If you ask a senior manager in an IT company today, they would say that they are Agile. Their explanation would be something as follows. They would say that they had followed waterfall and in some cases no development process at all for a good time period and that things had been all over the place. They would then go on to say that the management made a conscious decision to switch to Agile and that since then, everything had been smooth sailing.
Have you ever been brave enough to tell someone that they are not Agile? You may be told off, be treated as a traitor or as a mad man or even end up being reported to police ☺. The simple reason being that Agile is perceived as been ‘good’ or the ‘best’ in most people’s mind. It is like saying the other person that they are not ‘good’ or they are not the ‘best’.

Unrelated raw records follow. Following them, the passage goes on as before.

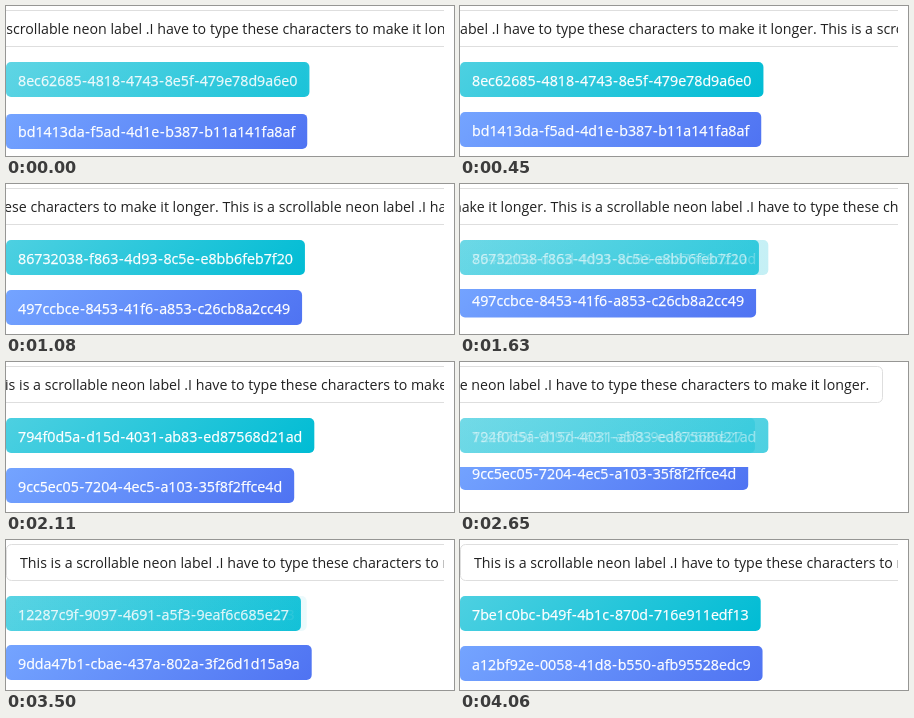
An HTML page with a canvas for the animation above (4360 ms loop, 448x150 px).

```html
<!DOCTYPE html>
<html lang="en">
<head>
<meta charset="utf-8">
<title>Scrolling label and tag transitions</title>
<style>
  html, body { margin: 0; height: 100%; overflow: hidden; background: #fff; }
  canvas { display: block; }
</style>
</head>
<body>
<canvas id="stage" width="448" height="150"></canvas>
<script>
const ctx = document.getElementById('stage').getContext('2d');
const LOOP = 4360;
const FAMILY = '"Open Sans", "Noto Sans", sans-serif';

// The picture advances in discrete ticks: [first, last, count] in ms.
const ticks = [
  [0, 0, 1], [70, 520, 7], [600, 1080, 7], [1160, 1630, 7], [1710, 2190, 7],
  [2270, 2650, 6], [2740, 2740, 1], [2800, 3050, 4], [3500, 3980, 7], [4060, 4060, 1]
].flatMap(([first, last, count]) => Array.from({ length: count }, (_, i) =>
  Math.round((first + (last - first) * i / Math.max(1, count - 1)) / 10) * 10));

const SENTENCE = 'This is a scrollable neon label .I have to type these characters to make it longer.';
const LABEL = {
  font: '14.2px ' + FAMILY,
  width: 1073, viewport: 438, start: 70, step: 18, end: 650, resetAt: 3500
};

const SWAP = { starts: [-531, 482, 1492, 2470, 3452], duration: 600, distance: 72 };
const CYAN = {
  y: 56, colors: ['#4dd0e1', '#00bcd4'],
  texts: [
    '7be1c0bc-b49f-4b1c-870d-716e911edf13',
    '8ec62685-4818-4743-8e5f-479e78d9a6e0',
    '86732038-f863-4d93-8c5e-e8bb6feb7f20',
    '794f0d5a-d15d-4031-ab83-ed87568d21ad',
    '12287c9f-9097-4691-a5f3-9eaf6c685e27',
    '7be1c0bc-b49f-4b1c-870d-716e911edf13'
  ]
};
const BLUE = {
  y: 106, colors: ['#74a4ff', '#4f73f2'],
  texts: [
    'a12bf92e-0058-41d8-b550-afb95528edc9',
    'bd1413da-f5ad-4d1e-b387-b11a141fa8af',
    '497ccbce-8453-41f6-a853-c26cb8a2cc49',
    '9cc5ec05-7204-4ec5-a103-35f8f2ffce4d',
    '9dda47b1-cbae-437a-802a-3f26d1d15a9a',
    'a12bf92e-0058-41d8-b550-afb95528edc9'
  ]
};
const TAG = {
  font: '14.24px ' + FAMILY,
  height: 35, padding: 12, radius: 5, baseline: 23.5, hyphenPad: 0.7
};

const easeInOut = u => u < 0.5 ? 2 * u * u : 1 - 2 * (1 - u) ** 2;

function roundedRect(x, y, width, height, radius) {
  ctx.beginPath();
  ctx.roundRect(x, y, width, height, radius);
}

function clipped(x, y, width, height, draw) {
  ctx.save();
  ctx.beginPath();
  ctx.rect(x, y, width, height);
  ctx.clip();
  draw();
  ctx.restore();
}

function drawLabel(time, index) {
  const scroll = time >= LABEL.resetAt ? 0
    : Math.min(LABEL.end, LABEL.start + LABEL.step * index);
  ctx.font = LABEL.font;
  clipped(0, 0, LABEL.viewport, 50, () => {
    ctx.strokeStyle = '#dedede';
    ctx.lineWidth = 1;
    roundedRect(0.5 - scroll, 4.5, LABEL.width - 1, 36, 5);
    ctx.stroke();
    ctx.fillStyle = '#212121';
    ctx.fillText(SENTENCE + ' ' + SENTENCE, 14 - scroll, 28);
  });
}

// Splits an identifier into placed pieces, with a little air around hyphens.
function layout(text) {
  let x = TAG.padding;
  const pieces = text.split(/(-)/).map(piece => {
    const pad = piece === '-' ? TAG.hyphenPad : 0;
    const placed = { piece, x: x + pad };
    x += ctx.measureText(piece).width + 2 * pad;
    return placed;
  });
  return { pieces, width: x + TAG.padding };
}

function drawTag({ colors, y }, text, { shift = 0, alpha = 1 }) {
  ctx.font = TAG.font;
  const { pieces, width } = layout(text);
  const top = y + shift;
  const reach = (width + TAG.height) / 2;
  const gradient = ctx.createLinearGradient(0, top, reach, top + reach);
  colors.forEach((color, i) => gradient.addColorStop(i, color));
  ctx.globalAlpha = alpha;
  ctx.fillStyle = gradient;
  roundedRect(0, top, width, TAG.height, TAG.radius);
  ctx.fill();

  // A hairline outline gives the light text its slightly heavier weight.
  ctx.fillStyle = ctx.strokeStyle = '#fff';
  ctx.lineWidth = 0.25;
  for (const { piece, x } of pieces) {
    ctx.fillText(piece, x, top + TAG.baseline);
    ctx.strokeText(piece, x, top + TAG.baseline);
  }
  ctx.globalAlpha = 1;
}

function drawTags(time) {
  const current = SWAP.starts.findLastIndex(start => start <= time);
  const progress = Math.min(1, (time - SWAP.starts[current]) / SWAP.duration);
  const next = current + 1;

  if (progress < 1) drawTag(CYAN, CYAN.texts[current], { alpha: 1 - progress });
  drawTag(CYAN, CYAN.texts[next], { alpha: progress });

  const travel = SWAP.distance * easeInOut(progress);
  clipped(0, 105, 448, 38, () => {
    drawTag(BLUE, BLUE.texts[current], { shift: -travel });
    drawTag(BLUE, BLUE.texts[next], { shift: SWAP.distance - travel });
  });
}

function render(elapsed) {
  const index = ticks.findLastIndex(tick => tick <= elapsed);
  const time = ticks[index];
  ctx.fillStyle = '#fff';
  ctx.fillRect(0, 0, 448, 150);
  drawLabel(time, index);
  drawTags(time);
}

const startTime = performance.now();
function frame() {
  render((performance.now() - startTime) % LOOP);
  requestAnimationFrame(frame);
}
frame();
</script>
</body>
</html>
```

People may say that they are agile simply because they have implemented the agile ceremonies or practices, gone through the agile principles defined in the manifesto and because they are diligently following the scrum ceremonies and getting on with feature development as early as possible. So, you can casually mention to them that ‘Hey, you are no longer agile, you’ve adopted immediate development as opposed to agile development.

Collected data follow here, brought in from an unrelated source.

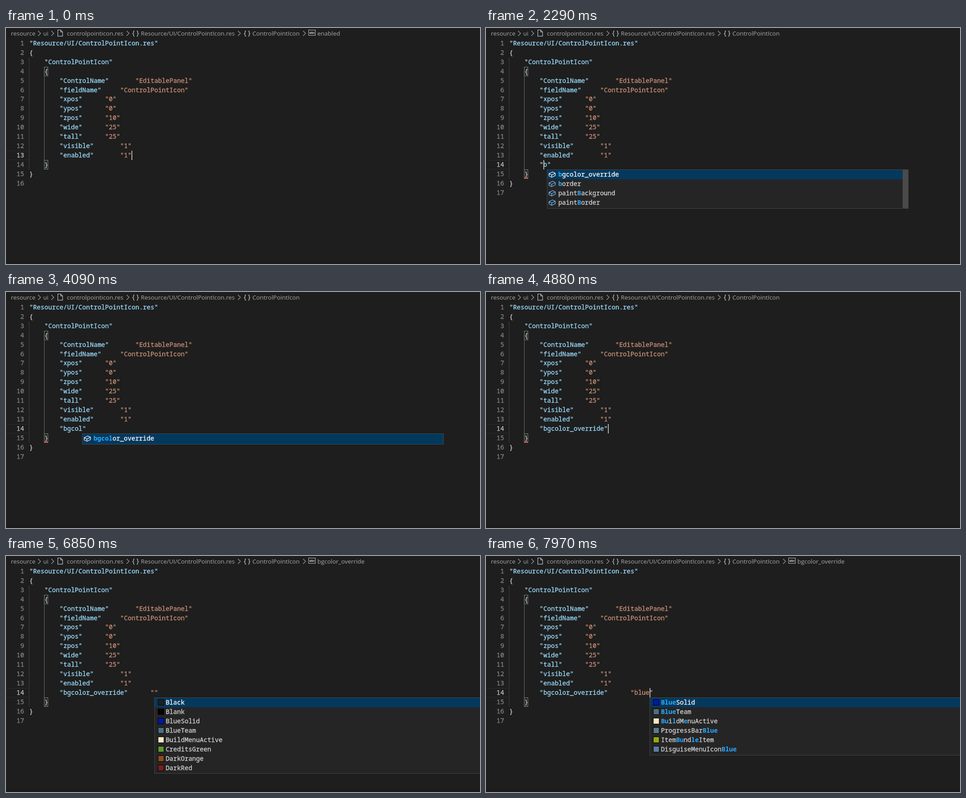
An HTML page with a canvas for the animation above (7.99 s loop, 1058 by 529 pixels).

```html
<!DOCTYPE html>
<html lang="en">
<head>
<meta charset="utf-8">
<title>Editor completion</title>
<style>
  html, body { margin: 0; width: 100%; height: 100%; overflow: hidden; background: #1e1e1e; }
  canvas { display: block; }
</style>
</head>
<body>
<canvas width="1058" height="529"></canvas>
<script>
const ctx = document.querySelector('canvas').getContext('2d');
const LOOP = 7990;
const LEFT = 51.945, CHAR = 8.455, TOP = 23.9, ROW = 20.93;
const MONO = '14.2px "Noto Sans Mono", monospace';
const SANS = '13.45px "Open Sans", "Noto Sans", sans-serif';
const KEY = '#9cdcfe', VALUE = '#ce9178', PLAIN = '#d4d4d4';

const colX = col => LEFT + col * CHAR;
const rowY = row => TOP + (row - 1) * ROW;

const pair = (key, value) => `\t\t"${key}"\t\t"${value}"`;
const HEAD = [
  '"Resource/UI/ControlPointIcon.res"', '{', '\t"ControlPointIcon"', '\t{',
  pair('ControlName', 'EditablePanel'), pair('fieldName', 'ControlPointIcon'),
  pair('xpos', 0), pair('ypos', 0), pair('zpos', 10), pair('wide', 25), pair('tall', 25),
  pair('visible', 1), pair('enabled', 1)
];
const TAIL = ['\t}', '}', ''];

const SWATCHES = {
  Black: '#1e1e1e', Blank: '#000', BlueSolid: '#0018a4', BlueTeam: '#4d6d7e',
  HudBlack: '#111', BuildMenuActive: '#ffe6c4', ProgressBarBlue: '#5b7a8c',
  TransparentBlack: '#000', ItemBundleItem: '#93a90c', DisguiseMenuIconBlue: '#5b7aa2',
  CreditsGreen: '#5e9631', DarkOrange: '#904a1e', DarkRed: '#781e1e', HudPanelBorder: '#35302c'
};

// Matched letters stand in square brackets.
const list = (col, items, swatches = false) => ({ col, swatches, items: items.split(' ') });
const props = (col, items) => list(col, items);
const colors = (col, items) => list(col, items, true);

const OVERRIDE = '"bgcolor_override"';
const STEPS = [
  [0, { entry: null, row: 13, caret: 27, on: true, crumb: 'enabled', popup: null, error: false, bar: false }],
  [180, { on: false }],
  [610, { on: true }],
  [1040, { on: false }],
  [1070, { entry: '' }],
  [1100, { row: 14, caret: 8 }],
  [1130, { on: true }],
  [1410, { crumb: '' }],
  [1590, { on: false }],
  [1770, { entry: '""' }],
  [1800, { on: true, caret: 9 }],
  [1850, { popup: props(9, 'alpha autoResize bgcolor_override border centerwrap command default font') }],
  [1890, { error: true }],
  [2290, { entry: '"b"', bar: true, popup: props(10, '[b]gcolor_override [b]order paint[B]ackground paint[B]order') }],
  [2310, { caret: 10 }],
  [2340, { bar: false }],
  [2580, { entry: '"bg"' }],
  [2610, { caret: 11 }],
  [2640, { popup: props(11, '[bg]color_override paint[B]ack[g]round') }],
  [2940, { entry: '"bgc"' }],
  [2960, { caret: 12 }],
  [2990, { popup: props(12, '[bgc]olor_override paint[B]a[c]k[g]round') }],
  [3240, { entry: '"bgco"' }],
  [3270, { caret: 13 }],
  [3300, { popup: props(13, '[bgco]lor_override paint[B]a[c]k[g]r[o]und') }],
  [3510, { entry: '"bgcol"' }],
  [3540, { caret: 14 }],
  [3590, { popup: props(14, '[bgcol]or_override') }],
  [4090, { on: false }],
  [4240, { popup: null }],
  [4270, { entry: OVERRIDE }],
  [4300, { caret: 25, on: true }],
  [4610, { caret: 26 }],
  [4910, { entry: OVERRIDE + '\t' }],
  [4940, { caret: 28 }],
  [5250, { entry: OVERRIDE + '\t\t' }],
  [5280, { caret: 32 }],
  [5810, { on: false }],
  [6240, { on: true }],
  [6300, { entry: OVERRIDE + '\t\t""' }],
  [6330, { caret: 33 }],
  [6360, { popup: colors(33, 'Black Blank BlueSolid BlueTeam BuildMenuActive CreditsGreen DarkOrange DarkRed') }],
  [6390, { error: false }],
  [6670, { crumb: 'bgcolor_override' }],
  [6850, { on: false }],
  [7100, { entry: OVERRIDE + '\t\t"b"' }],
  [7120, { caret: 34, on: true }],
  [7150, { popup: colors(34, '[B]lack [B]lank [B]lueSolid [B]lueTeam [B]uildMenuActive Hud[B]lack HudPanel[B]order Progress[B]arBlue') }],
  [7340, { entry: OVERRIDE + '\t\t"bl"' }],
  [7360, { caret: 35, popup: colors(35, '[Bl]ack [Bl]ank [Bl]ueSolid [Bl]ueTeam Hud[Bl]ack [B]ui[l]dMenuActive ProgressBar[Bl]ue Transparent[Bl]ack') }],
  [7700, { entry: OVERRIDE + '\t\t"blu"' }],
  [7730, { caret: 36 }],
  [7760, { popup: colors(36, '[Blu]eSolid [Blu]eTeam [Bu]i[l]dMenuActive ProgressBar[Blu]e Item[Bu]nd[l]eItem DisguiseMenuIcon[Blu]e') }],
  [7940, { entry: OVERRIDE + '\t\t"blue"' }],
  [7970, { caret: 37, popup: colors(37, '[Blue]Solid [Blue]Team [Bu]i[l]dM[e]nuActive ProgressBar[Blue] Item[Bu]nd[le]Item DisguiseMenuIcon[Blue]') }]
];

function stateAt(time) {
  return Object.assign({}, ...STEPS.filter(([start]) => start <= time).map(([, change]) => change));
}

function rect(x, y, w, h, color) {
  ctx.fillStyle = color;
  ctx.fillRect(x, y, w, h);
}

function frame(x, y, w, h, color) {
  ctx.strokeStyle = color;
  ctx.lineWidth = 1;
  ctx.strokeRect(x + .5, y + .5, w - 1, h - 1);
}

function polyline(color, width, ...points) {
  ctx.strokeStyle = color;
  ctx.lineWidth = width;
  ctx.beginPath();
  points.forEach(([x, y]) => ctx.lineTo(x, y));
  ctx.stroke();
}

// Lays letters on the fixed character grid and returns the end position.
// A hairline outline gives regular letters a slightly heavier weight.
function mono(text, x, top, color, bold = false) {
  const baseline = Math.round(top + 15);
  ctx.font = (bold ? 'bold ' : '') + MONO;
  ctx.fillStyle = ctx.strokeStyle = color;
  ctx.lineWidth = .3;
  for (const letter of text) {
    ctx.fillText(letter, x, baseline);
    if (!bold) ctx.strokeText(letter, x, baseline);
    x += CHAR;
  }
  return x;
}

function sans(text, x) {
  ctx.font = SANS;
  ctx.fillStyle = '#a9a9a9';
  ctx.fillText(text, x, 17);
}

function drawBreadcrumbs(last) {
  const chevron = x => polyline('#a0a0a0', 1.2, [x - 2.8, 6.5], [x + 2.8, 12], [x - 2.8, 17.5]);
  const braces = x => {
    ctx.font = '15px "Noto Sans Mono", monospace';
    ctx.fillStyle = '#cccccc';
    ctx.fillText('{', x - 2, 16);
    ctx.fillText('}', x + 7.5, 16);
  };
  sans('resource', 11);
  chevron(74.5);
  sans('ui', 83);
  chevron(104);
  polyline('#b8c4cc', 1.2, [122, 4.5], [115.6, 4.5], [115.6, 18.4], [126.4, 18.4], [126.4, 9], [122, 4.5], [122, 9], [126.4, 9]);
  sans('controlpointicon.res', 136);
  chevron(272);
  braces(282);
  sans('Resource/UI/ControlPointIcon.res', 301);
  chevron(520.5);
  braces(531);
  sans('ControlPointIcon', 550);
  if (!last) return;
  chevron(666);
  frame(675, 4, 16, 13, '#c5c5c5');
  ctx.font = 'bold 7px "Noto Sans", sans-serif';
  ctx.fillStyle = '#d0d0d0';
  ctx.fillText('abc', 677, 12.5);
  sans(last, 695);
}

function drawCode(text, top) {
  let col = 0, color = KEY;
  for (const token of text.match(/\t|"[^"]*"|[{}]/g) || []) {
    if (token === '\t') {
      col += 4 - col % 4;
      continue;
    }
    mono(token, colX(col), top, token[0] === '"' ? color : PLAIN);
    if (token[0] === '"') color = VALUE;
    col += token.length;
  }
}

function drawEditor(state) {
  const added = state.entry === null ? [] : ['\t\t' + state.entry];
  const lines = [...HEAD, ...added, ...TAIL];
  const closeRow = lines.length - 2;

  const activeY = Math.round(rowY(state.row));
  rect(0, activeY, 50, 1, '#2c2c2c');
  rect(0, activeY + 20, 50, 1, '#2c2c2c');
  rect(51, rowY(3), 1, rowY(closeRow + 1) - rowY(3), '#404040');
  rect(85, rowY(5), 1, rowY(closeRow) - rowY(5), '#707070');
  for (const row of [4, closeRow]) {
    const y = Math.round(rowY(row));
    rect(85, y, 9, 21, '#1b251b');
    frame(85, y, 9, 21, '#888888');
  }

  lines.forEach((text, i) => {
    const number = String(i + 1);
    mono(number, 40.5 - number.length * CHAR, rowY(i + 1), i + 1 === state.row ? '#c6c6c6' : '#858585');
    drawCode(text, rowY(i + 1));
  });

  if (state.error) {
    const y = rowY(closeRow + 1) - 1.5;
    polyline('#f14c4c', 1.2, ...[0, 1, 2, 3, 4].map(i => [85.5 + 2 * i, y + (i % 2 ? -1 : 1)]));
  }
  if (state.on) rect(Math.round(colX(state.caret)), activeY, 2, 21, '#aeafad');
}

function drawCube(x, y, color) {
  const at = (px, py) => [x + px * 1.08, y + py * 1.08];
  polyline(color, 1.2, at(1.5, 6), at(9, 2.4), at(14.5, 5.2), at(14.5, 10), at(7, 13.6),
    at(1.5, 10.8), at(1.5, 6), at(7, 8.8), at(14.5, 5.2));
  polyline(color, 1.2, at(7, 8.8), at(7, 13.6));
}

function drawPopup({ col, items, swatches }, bar) {
  const x = Math.round(colX(col)), y = 317, width = 807;
  const height = Math.round(items.length * ROW + 4);
  rect(x, y, width, height, '#252526');
  rect(x + 1, y + 1, width - 2, items.length === 1 ? height - 2 : 21, '#04395e');
  frame(x, y, width, height, '#454545');
  items.forEach((item, i) => {
    const top = y + 1 + i * ROW;
    if (swatches) {
      const swatchY = Math.round(top + 3);
      rect(x + 8, swatchY, 14, 14, '#000');
      rect(x + 9, swatchY + 1, 12, 12, SWATCHES[item.replace(/[\[\]]/g, '')]);
    } else {
      drawCube(x + 3, top + 2, i ? '#75beff' : '#ffffff');
    }
    let textX = x + 25.4;
    item.split(/[\[\]]/).forEach((part, k) => {
      const matched = k % 2 === 1;
      textX = mono(part, textX, top, matched ? '#2aaaff' : i ? PLAIN : '#ffffff', matched);
    });
  });
  if (bar) rect(x + width - 13, y + 1, 12, height - 2, '#4a4a4b');
}

function draw() {
  const state = stateAt(performance.now() % LOOP);
  rect(0, 0, 1058, 529, '#1e1e1e');
  rect(0, 524, 1058, 5, '#1b1b1b');
  drawBreadcrumbs(state.crumb);
  drawEditor(state);
  if (state.popup) drawPopup(state.popup, state.bar);
  requestAnimationFrame(draw);
}
requestAnimationFrame(draw);
</script>
</body>
</html>
```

Why have project management approaches come into being? During the initial stages of software development, may be in the 1980s and early 1990s, the development activities happened in an unstructured and ad-hoc manner where lan-driven or change-driven approaches were not in place. Like with any other industry, approaches and processes came into being to solve this problem. Waterfall, Iterative, Spiral and other approaches were introduced as a result. However, with time when ailments were found in the waterfall approach, the cure introduced by scholars and other management consultants was Agile.
Has it solved the problem?

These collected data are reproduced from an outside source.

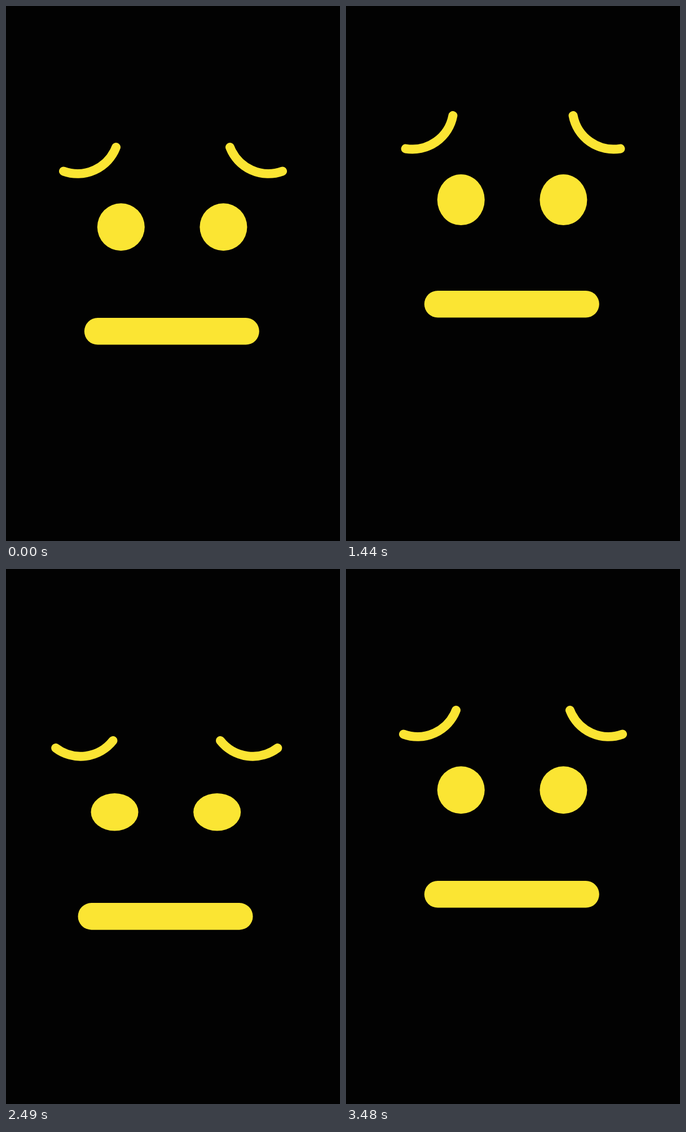
Recreate the animation shown at these times as an HTML page. Size 592 by 947 pixels, loop 3750 ms.

```html
<!DOCTYPE html>
<html lang="en">
<head>
<meta charset="utf-8">
<title>Sad face</title>
<style>
  html, body { margin: 0; width: 100%; height: 100%; overflow: hidden; background: #020202; }
  svg { display: block; width: 100vw; height: 100vh; fill: #fbe533; }
  .brow { fill: none; stroke: #fbe533; stroke-width: 16; stroke-linecap: round; }
</style>
</head>
<body>
<svg viewBox="0 0 592 947">
  <g id="face">
    <path class="brow" d="M102 292.4A73 73 0 0 0 195 250"/>
    <g transform="translate(592 0) scale(-1 1)">
      <path class="brow" d="M102 292.4A73 73 0 0 0 195 250"/>
    </g>
    <ellipse id="eyeL" cx="203.8" cy="391.2" rx="42" ry="42"/>
    <ellipse id="eyeR" cx="385.4" cy="391.2" rx="42" ry="42"/>
    <rect x="138.8" y="552" width="310" height="47.6" rx="23.8"/>
  </g>
</svg>
<script>
const LOOP = 3750, STEP = 30;

const sine = p => (1 - Math.cos(Math.PI * p)) / 2;
const linear = p => p;

// Bezier ease with control points (x1, 0) and (x2, 1)
const bezier = (x1, x2) => p => {
  let lo = 0, hi = 1;
  for (let i = 0; i < 24; i++) {
    const s = (lo + hi) / 2, r = 1 - s;
    const x = 3 * r * r * s * x1 + 3 * r * s * s * x2 + s * s * s;
    if (x < p) lo = s; else hi = s;
  }
  return lo * lo * (3 - 2 * lo);
};
const rise = bezier(0.69, 0.55);
const settle = bezier(0.33, 0.67);

// Progress from 0 to 1 between two times
const ramp = (t, from, to, ease = sine) =>
  ease(Math.min(1, Math.max(0, (t - from) / (to - from))));

// Head shake: turning points as time and offset
const swings = [[1630, 0], [1770, -19], [1950, 16], [2140, -20], [2360, 20], [2560, -23], [2730, 2]];
const shake = t => swings.slice(1).reduce((x, [to, end], i) => {
  const [from, begin] = swings[i];
  return x + (end - begin) * ramp(t, from, to);
}, 0);

const byId = id => document.getElementById(id);
const brows = document.querySelectorAll('.brow');

function draw(t) {
  const lift = ramp(t, 590, 1440, rise);
  const drop = ramp(t, 1455, 1815);
  const sink = ramp(t, 1815, 2730, linear);
  const stay = 1 - ramp(t, 2940, 3480, settle);

  const x = shake(t) * stay;
  const y = (-48.1 * lift + 54.8 * drop + 43.9 * sink) * stay;
  const tilt = (-10.4 * ramp(t, 590, 1080) + 27.6 * ramp(t, 1455, 1860)) * stay;
  const eye = end => 42 + (3 * lift - 11.8 * ramp(t, 1470, end)) * stay;

  byId('face').setAttribute('transform', `translate(${x} ${y})`);
  brows.forEach(b => b.setAttribute('transform', `rotate(${tilt} 149 276.5)`));
  byId('eyeL').setAttribute('ry', eye(2040));
  byId('eyeR').setAttribute('ry', eye(1980));
}

const start = performance.now();
function tick() {
  const t = (performance.now() - start) % LOOP;
  draw(Math.floor(t / STEP) * STEP);
  requestAnimationFrame(tick);
}
draw(0);
requestAnimationFrame(tick);
</script>
</body>
</html>
```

We still take forever to deliver projects. Still there are issues in the requirements, code, and quality. Agile has not made things quicker but it has just given more flexibility in terms of requirements management at the expense of quality and predictability.
The Agile manifesto is like the bible to agile practitioners. Yet only a handful actually read the book word to word from start to end. Even if they read it, only a small number of people end up following it and that too follow it in a sensible manner.
Myself coming from Sri Lanka have worked in a company which is one of the best software companies to work in the country. The company has embraced agile diligently where even the CEO is a Certified Scrum Master. The company has a unique culture, where the staff is encouraged to develop soft skills, do extra activities such as sports, attending industry meet-ups, and having fun in addition to carrying out day-to-day work for customers. The positive vibe created means that the company gets the best resources and university students from the country. Simply put, the success is not attributable to Agile but to the staff working there. The team follows different flavours of Agile such as Scrum, Kanban and Lean. But most of all, they work with a fair amount of common sense and empathy.
Projects are unique in terms of requirements, constraints such as time, cost, effort and quality and in terms of expected outcomes. One size does not fit all. Hence, each project will face its own set of problems which results in the team requiring to make decisions while the project is in progress. Be it a waterfall based project or be it an agile project, every project team must face a bumpy ride during its duration. Hence common sense must prevail.
Even if you feel that you are a fully Agile company don’t you still face the following problems?
- Inability to finish planning during the specified sprint planning session
- Not getting the helicopter view of the project which results in horizon planning rather than long term planning. Planning being limited due to shorter sprint durations
- Looking at making complete architectural designs and not being confident in an evolving architecture
- Fear of having to do rework which may result in cost, time and quality overruns
- Continuous integration resulting in infrastructure, production scripts to be run over and over again
- Trouble in managing stakeholder expectations as well as the stakeholders not being able to define requirements well ahead thinking that things can be changed any time
- Team members getting on with development without properly discussing requirements, designs and progress
Above are only a few of the problems with Agile teams. I’m sure that there are many more.
So, how do we get out of these problems. It’s so simple. It has to be through common sense. Common sense must prevail as to how blockers are removed, how work can progress without detailed requirements or designs, how to best utilize technical and physical resources to develop and deploy solutions and so on.
As an IT professional, the best approach is to take one day at a time or even one hour at a time. Be ready for change and be able to adapt to situations. Discuss and argue, but make a conclusive decision to make conscious, rational decisions. This will help projects to succeed.